Bakewell, Derbyshire,DE45 1TA
Volunteer Africa is a website that points people who are in interested in volunteering with opportunties to make a difference in Africa. Volunteer Africa ran as a successful UK charity from 2002 till 2015. We continue to maintain a website pointing volunte... more.
Amy Bannon :: E-mail
Amy Bannon(Capital Campaign Administrator) Former Executive Director of the Vermont-based non-profit Volunteers for Peace, Amy Bannon has had a twenty-year career in the fields of non-profit and project management, journalism and communications, holding a Law Certificate from Pace University and a B.A. from Western Connecticut State University. She lives just three doors from Weston's administrative offices with her husband and sons, all of them fans of the theatre company.
Executive Director and Outgoing Volunteer Placements: Amy Bannon
This is Amy's eleventh year at VFP. She is currently Executive Director and still coordinating outgoing volunteer placements. She holds degrees in political science and environmental law and has worked as an attorney, editor, and landscape designer. Along with international service activities, her local voluntary service includes many years with Windsor Country Partners youth mentoring, and various projects with Vermont Fish and Wildlife, Vermont Center for Ecostudies, Mt. Ascutney Audubon Society, and Americares. She and her husband John are the parents of three boys. Her favorite activities include hiking, backcountry skiing, bird watching and canoeing.

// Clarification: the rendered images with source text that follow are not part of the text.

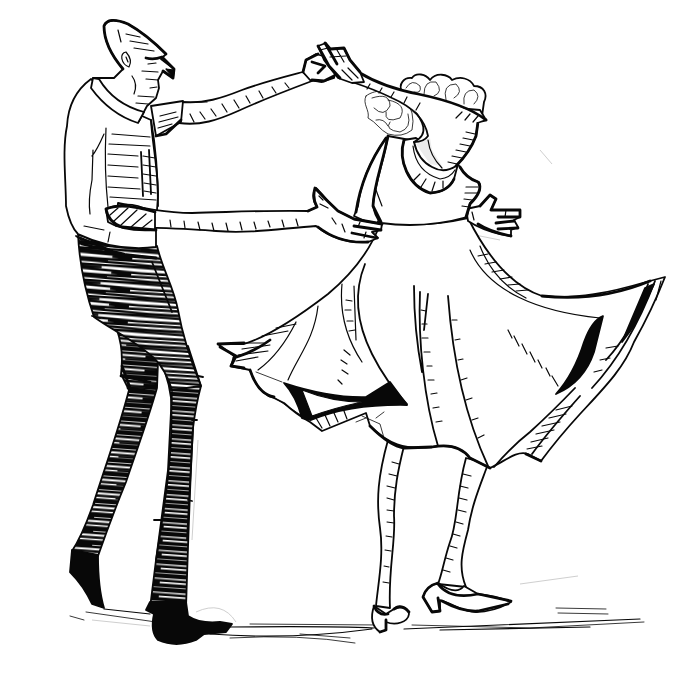
<!DOCTYPE html>
<html lang="en">
<head>
<meta charset="utf-8">
<title>Dancing couple, ink drawing</title>
<style>
:root { --paper: #fff; --ink: #080808; --wash: #ececec; --pencil: #cfcfcf; }
html, body { margin: 0; background: var(--paper); overflow: hidden; }
svg { display: block; width: 700px; height: 676px; }
.ink { fill: none; stroke: var(--ink); stroke-width: 1.8; stroke-linecap: round; stroke-linejoin: round; }
.body { fill: var(--paper); }
.bold { stroke-width: 2.8; }
.fine { stroke-width: 1.2; }
.hair-line { stroke-width: .8; }
.solid { fill: var(--ink); }
.wash { fill: var(--wash); }
.pencil { fill: none; stroke: var(--pencil); stroke-width: 1; }
.thigh { fill: url(#open-hatch); }
.shin { fill: url(#dense-hatch); }
.paper { fill: var(--paper); }
.hatch { fill: none; stroke: var(--ink); stroke-width: 2.6; }
</style>
</head>
<body>
<svg viewBox="0 0 700 676" role="img" aria-label="Ink drawing of a man twirling a woman in a wide skirt">
<defs>
  <pattern id="open-hatch" width="240" height="16" patternUnits="userSpaceOnUse" patternTransform="rotate(4)">
    <rect class="paper" width="240" height="16"/>
    <path class="hatch" d="M0 2L130 1L240 2M0 6L90 5L160 7L240 6M0 10L120 11L240 10M0 14L100 13L170 15L240 14M84 4L120 3M130 8L150 9M90 12L126 12"/>
  </pattern>
  <pattern id="dense-hatch" width="240" height="14" patternUnits="userSpaceOnUse" patternTransform="rotate(4)">
    <rect class="paper" width="240" height="14"/>
    <path class="hatch" d="M0 1L240 2M0 4L240 4M0 8L130 7L240 8M0 11L240 12M90 6L130 6M170 10L200 10M150 13L240 13"/>
  </pattern>
</defs>
<rect class="paper" width="700" height="676"/>

<g id="floor">
  <path class="ink fine" d="M104 609L150 614M228 627Q330 626 374 628M404 629L640 619M210 634Q290 640 372 629M440 630L590 627"/>
  <path class="ink hair-line" d="M86 612L156 622M250 624L380 625M412 625L530 628L644 622M230 638Q300 634 355 643M300 634L350 638M556 608L606 609M558 613L608 614M70 616L84 620"/>
  <path class="pencil" d="M196 612Q222 600 236 622M198 440L192 540M92 620L150 626M520 584L578 576M540 150L552 164M470 234L500 240"/>
</g>

<g id="man">
  <g id="far-leg">
    <path class="ink shin" d="M117 330Q124 350 121 374L129 390C118 432 104 470 93 505Q82 536 72 551L98 556Q112 516 126 482C136 452 148 420 157 388L158 362L146 330Z"/>
    <path class="ink solid" d="M72 550L70 572Q84 586 92 604L104 608Q98 588 98 555Z"/>
    <path class="ink bold" d="M122 366L130 388M121 376L150 382M128 388L154 392"/>
  </g>
  <g id="trousers">
    <path class="ink shin" d="M154 350Q168 372 171 398C174 450 164 510 156 560L150 608L186 608C188 546 190 480 193 428Q196 404 201 386L188 346Z"/>
    <path class="ink thigh" d="M78 234Q80 276 94 317C112 330 134 340 154 358Q166 370 172 390L201 386Q184 344 178 310C174 288 162 268 157 246Q116 254 78 234Z"/>
    <path class="ink" d="M152 262L172 312M172 392L168 470L156 560M193 428L187 540M76 236L82 240M92 316L100 318M198 376L203 377M192 420L197 420M160 520L154 520M188 500L192 501"/>
    <path class="ink bold" d="M80 238L112 251M82 244L124 254M84 250L156 258"/>
  </g>
  <path id="near-shoe" class="ink solid" d="M150 602L146 610L154 614Q150 632 158 640Q176 648 196 640L204 634L226 632L232 624L220 622Q200 624 188 616L186 602Z"/>

  <g id="far-arm">
    <path class="ink body" d="M182 102C204 104 222 98 242 90C264 82 284 77 303 72L312 81C288 90 262 100 238 111C218 120 200 126 179 123Z"/>
    <path class="ink body" d="M151 106L183 101L181 122L156 136Z"/>
    <path class="ink fine" d="M183 102L207 102M190 114L194 122M200 112L205 119M211 109L216 116M222 104L227 112M234 100L239 108M246 96L250 103M259 91L263 98M272 87L276 93M285 83L289 88M160 116L176 112M159 122L178 117M158 128L172 124"/>
    <path class="ink bold" d="M156 136L166 134L181 120"/>
  </g>

  <g id="shirt">
    <path class="ink body" d="M91 79C76 90 68 106 67 126C62 150 66 180 66 206Q70 226 78 234Q116 252 156 247L156 224L158 196C158 168 152 142 151 120L124 108Z"/>
    <path class="ink fine" d="M106 128Q104 170 108 207M104 134Q97 150 92 156M93 150L92 180Q88 200 90 214M84 226L104 230M110 232L108 242"/>
    <path class="ink" d="M151 120Q158 160 158 206M141 152L143 196M149 150L151 194"/>
    <path class="ink fine" d="M112 134L150 137M109 144L150 146M108 154L138 156M108 165L138 167M108 176L138 178M108 187L140 189M110 197L156 200M143 156L155 158M143 165L156 167M143 174L156 176M144 183L156 185M144 191L156 193"/>
  </g>

  <g id="man-head">
    <path class="ink body" d="M93 78L114 78L123 69C112 56 104 40 104 26Q108 16 128 24Q146 34 166 54L161 59L174 69L173 78L163 71L158 80L159 88L156 98L147 106L139 121Q110 108 93 78Z"/>
    <path class="ink bold" d="M123 69C112 56 104 40 104 26Q108 16 128 24Q146 34 166 54M146 58Q154 60 162 57L174 69L173 78L163 71"/>
    <path class="ink body fine" d="M126 52C119 53 121 64 129 67Q133 60 126 52Z"/>
    <path class="ink body" d="M93 78L91 88Q110 114 138 123L144 112Q114 104 99 79Z"/>
    <path class="ink fine" d="M126 34L140 37M130 41L148 44M134 48L154 51M148 64L156 63M142 71L158 72M146 79L158 80M150 88L157 87M138 96L154 97M136 103L148 104M132 76Q138 84 134 94M118 30L121 42M126 57L128 62"/>
    <path class="ink solid fine" d="M166 69L174 70L173 77Z"/>
  </g>
</g>

<g id="woman">
  <g id="legs">
    <path class="ink body" d="M388 440C378 476 376 500 380 528C384 556 378 584 376 606L390 608C388 570 396 540 394 516C394 490 398 470 404 446Z"/>
    <path class="ink fine" d="M392 462L399 464M389 474L397 476M387 486L395 488M387 498L394 500M387 510L394 511M387 522L394 523M386 536L392 537M385 550L391 551M384 566L389 567M383 582L389 583"/>
    <path class="ink body" d="M466 458C456 494 458 522 450 542C444 560 442 574 438 584L466 587C458 568 462 552 468 530C472 504 480 486 488 464Z"/>
    <path class="ink fine" d="M463 474L471 476M460 486L468 488M459 498L467 500M458 510L466 512M456 522L463 524M453 534L460 536M450 546L457 548M446 558L453 560M443 570L450 572"/>
  </g>
  <g id="shoes">
    <path class="ink body" d="M374 606Q368 624 380 632L386 630L386 622C396 626 408 622 409 614C408 606 398 604 394 609L386 614Z"/>
    <path class="ink bold" d="M374 606Q378 616 388 614M380 632L386 630L386 620M394 609Q402 604 409 612"/>
    <path class="ink body" d="M438 583Q426 586 423 597L432 612L440 611L440 600C454 604 462 612 476 612Q494 612 511 602Q496 596 478 594L464 586Q456 596 438 583Z"/>
    <path class="ink bold" d="M438 583Q426 586 423 597L432 612L440 611L438 598M438 584Q450 600 478 594L511 601M442 601Q462 612 478 611L508 604"/>
  </g>

  <path id="back-arm" class="ink body" d="M386 138Q362 172 358 206L354 216L376 226L392 190Z"/>
  <path class="ink bold" d="M386 138Q362 172 356 212"/>

  <g id="skirt">
    <path class="ink body" d="M381 222C370 252 352 274 328 294C302 314 270 336 244 344L218 344L234 356L231 366L250 370Q258 394 274 398L284 403Q296 414 310 422L322 431L366 413L370 426C388 444 404 450 432 447Q458 442 470 458L490 468C504 462 516 450 528 454L541 461Q558 438 580 414C604 388 624 368 634 342Q652 310 665 277L646 282C612 292 576 300 542 296C512 286 488 258 468 218Q424 228 381 222Z"/>
    <path id="hem-shadow" class="ink solid" d="M284 383Q330 398 366 397L390 382L407 405Q350 404 311 420L302 418Q296 396 284 383Z"/>
    <path class="ink body fine" d="M302 390Q332 402 362 402Q334 408 312 416Z"/>
    <path class="ink solid" d="M603 316Q592 320 584 342Q574 374 556 394Q584 382 594 352Z"/>
    <path class="ink" d="M575 388Q552 412 530 432Q512 446 494 467M655 281C638 326 618 360 592 388M648 284Q634 330 606 360M580 396Q548 432 532 454"/>
    <path class="ink solid" d="M654 284L645 288L622 342L634 326Z"/>
    <path class="ink fine" d="M556 410L572 406M549 418L566 414M542 426L560 422M536 434L554 430M531 442L548 438M527 449L542 446M606 348L618 346M600 360L610 358M594 372L602 370M656 300L661 281"/>
    <g id="skirt-folds">
      <path class="ink" d="M365 264C352 296 358 326 372 354Q386 382 407 404M420 292C418 340 424 400 438 446M448 296C452 350 462 410 488 466M414 286Q414 330 422 372M428 294L424 330"/>
      <path class="ink fine" d="M342 284Q338 326 362 362M318 306C314 340 298 356 288 380M296 322Q280 354 258 370M354 286L356 340M470 250C488 292 540 312 600 318M480 246Q494 282 526 298"/>
      <path class="ink fine" d="M346 300L352 301M345 310L351 310M347 321L353 321M349 331L355 330M344 350L350 355M341 360L347 364M342 370L348 374M338 380L342 384M421 310L426 311M422 324L427 324M422 338L428 338M424 352L430 352M427 366L432 366M428 380L434 380M431 394L437 393M433 408L439 407M436 422L442 421M452 320L457 320M455 340L460 339M458 360L463 359M461 380L467 378M466 400L472 398M472 420L478 418M478 438L484 435"/>
      <path class="ink fine" d="M478 256L488 254M485 264L496 262M492 272L504 270M500 279L512 277M508 285L520 284M516 291L528 290M508 330L512 338M514 336L519 346M522 344L527 354M530 352L535 362M538 360L542 368M546 368L550 376M552 376L558 386"/>
      <path class="ink fine" d="M244 343L264 343M242 349L270 345M238 355L268 351M236 361L258 357M262 336L288 331M276 328L296 324M316 418L322 428M325 415L330 426M334 413L338 422M344 411L347 419"/>
    </g>
    <path class="ink bold" d="M218 344L244 343M220 347L236 356L231 366L244 368M234 358Q254 352 270 340M250 370Q258 394 274 397M370 426Q390 446 404 448L432 447Q458 442 470 458L490 468M541 461L526 454M542 296Q600 302 650 281"/>
    <path class="ink hair-line" d="M362 416L380 424L384 438M256 372L282 382M272 396L302 416M376 418L384 412M356 422L366 418"/>
  </g>

  <g id="far-hand">
    <path class="ink body" d="M466 209L480 206L490 195L496 199L491 210L520 210L520 217L514 220L518 227L511 230L511 236L500 234Q482 230 468 221Z"/>
    <path class="ink bold" d="M480 206L490 195L496 199L491 210L520 210L520 217L498 217M514 221L496 223M518 228L498 229M511 236Q490 232 478 224"/>
    <path class="ink fine" d="M506 210L505 217M472 212L474 220"/>
  </g>

  <g id="bodice">
    <path class="ink body" d="M388 136C384 160 376 180 373 204Q374 216 381 223Q424 229 467 217L470 203Q484 190 479 182Q464 178 456 160L410 140Z"/>
    <path class="ink bold" d="M388 136C382 166 374 184 373 206L381 222M460 167Q466 178 478 182Q484 190 470 204L466 217"/>
    <path class="ink fine" d="M466 187L478 187M465 193L478 193M464 199L472 200M462 206L469 207M376 190L382 206"/>
  </g>

  <g id="hair">
    <path class="ink body hair-line" d="M366 96C362 104 370 110 368 118C376 122 380 130 388 134Q402 138 412 130Q416 112 404 98C394 90 376 88 366 96Z"/>
    <path class="ink hair-line" d="M372 98Q390 92 390 106Q384 118 374 108M388 100Q408 104 400 118Q384 124 386 112M408 114Q412 128 400 132Q384 130 390 122M376 120Q384 118 388 126"/>
    <path class="ink body" d="M402 92C398 84 404 77 412 78C416 72 426 74 430 80C436 72 448 74 452 80C460 76 470 78 474 86C484 86 488 94 484 102L482 116Q440 110 402 92Z"/>
    <path class="ink hair-line" d="M406 88Q412 78 420 86Q422 94 414 92M424 94Q424 80 436 82Q444 92 434 96M446 100Q442 84 456 84Q464 92 454 98M464 104Q462 90 474 90Q482 96 474 104"/>
  </g>

  <g id="collar">
    <path class="ink body" d="M404 140C398 160 408 186 430 193Q448 192 454 179L458 164L416 138Z"/>
    <path class="ink bold" d="M404 140C398 160 408 186 430 193Q448 192 454 179"/>
    <path class="ink fine" d="M413 146Q416 172 440 179Q450 178 455 170M414 180L420 174M421 187L426 179M432 191L435 182M443 188L443 181"/>
  </g>

  <g id="tucked-head">
    <path class="ink body" d="M410 104C424 122 430 134 414 142Q418 160 432 167Q444 174 456 166Q470 152 476 136L478 122L486 120L480 110Z"/>
    <path class="wash" d="M416 144L430 138L432 150L442 166L430 164Z"/>
    <path class="ink bold" d="M486 120L478 122L476 136Q470 152 456 166"/>
    <path class="ink fine" d="M428 140Q430 156 442 168M466 132L475 134M463 138L473 140M460 144L470 146M456 150L466 152M452 156L462 158M448 162L457 164"/>
  </g>

  <g id="raised-arm">
    <path class="ink body" d="M356 70C374 82 394 88 414 93C438 100 464 106 486 119L478 122L430 124Q412 106 392 98C376 90 362 84 350 82Z" stroke="none" style="stroke:none"/>
    <path class="ink bold" d="M360 73C378 84 398 90 418 94Q466 104 486 120"/>
    <path class="ink" d="M352 82Q376 90 392 98Q424 112 428 136Q424 142 414 142"/>
    <path class="ink fine" d="M370 84L367 89M382 88L379 93M394 92L391 97M407 97L404 103M420 103L416 110M462 112L456 118M470 114L465 120M478 116L473 122"/>
  </g>
</g>

<g id="joined-hands">
  <path class="ink body" d="M303 72L306 60L316 54L330 58L336 68L334 78L322 82L310 80Z"/>
  <path class="ink body" d="M318 46L326 43L331 49L344 48L350 60L360 72L364 82L352 83L338 78L330 68L324 60Z"/>
  <path class="ink bold" d="M303 72L306 60L318 54M312 62L325 66L318 73M312 80L324 81L334 76M318 46L329 66L340 78M331 49L344 48L350 60L360 72M325 43L337 64"/>
  <path class="ink fine" d="M320 50L328 48M337 50L344 62M330 57L346 56M342 70L352 80M348 68L358 78"/>
</g>

<g id="leading-arm">
  <path class="ink body" d="M118 203C142 208 166 213 192 213C234 212 272 210 308 211L317 207Q310 196 316 188C324 196 330 204 338 211L354 219L382 224L381 230L372 232L378 238L368 242Q338 244 316 226C284 228 250 234 216 231C184 228 146 228 116 226Z"/>
  <path class="ink body" d="M106 209Q122 202 138 206L155 212L155 230Q124 232 108 222Z"/>
  <path class="ink bold" d="M106 209Q122 202 155 212M106 209Q108 222 122 227L156 230M308 211L317 207Q312 198 315 188Q326 200 338 211L354 219L382 224M354 226L381 230M352 233L377 238M318 227Q340 244 368 242"/>
  <path class="ink fine" d="M110 215L118 208M114 221L128 208M121 225L137 210M131 227L146 214M142 228L152 220M170 220L171 227M184 221L185 228M198 222L200 230M212 223L214 231M226 223L228 231M240 222L242 230M254 222L256 229M268 221L270 227M282 220L284 227M296 219L298 226M319 196L323 200M320 204L328 208M332 218L336 224M342 224L345 232M360 222L358 227M366 232L364 238"/>
</g>
</svg>
</body>
</html>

"What ends up in the news, such as this Madonna story, helps bring these issues into people's consciousness and often leads them to volunteer," said Amy Bannon, a placement officer for Volunteers for Peace, a nonprofit group in Vermont (802-259-2759, www.vfp.org).
Working mothers or not, residents in the Rutland area and in towns across Vermont are rarely asked to contribute to their communities — for the most part, they just do it, as if volunteerism came naturally, according to Amy Bannon, director of Belmont-based organization Volunteers for Peace.
Bannon said she has experienced how Vermont gives firsthand. Arriving back home in Ludlow after giving birth for the first time, Bannon said she was greeted by the community with a huge box of baby gifts and homemade clothing. "Here, the sense of community is still very strong, more so than in other places across the country where you have suburbia," she said. "It doesn't matter what political party you come from or what your educational background is, it has been part of the Vermont culture forever — that everybody helped everybody else." To honor volunteers in Vermont and around the world, Bannon and Volunteers for Peace are helping promote today as International Volunteer Day, a day set aside by the United Nations since 1985 to honor those who give back.
"What ends up in the news, such as this Madonna story, helps bring these issues into people's consciousness and often leads them to volunteer," said Amy Bannon, a placement officer for Volunteers for Peace, a nonprofit group in Vermont (802-259-2759, www.vfp.org).Her organization offers more than 3,000 short-term voluntary service projects in over 100 countries - 10 a year in Malawi.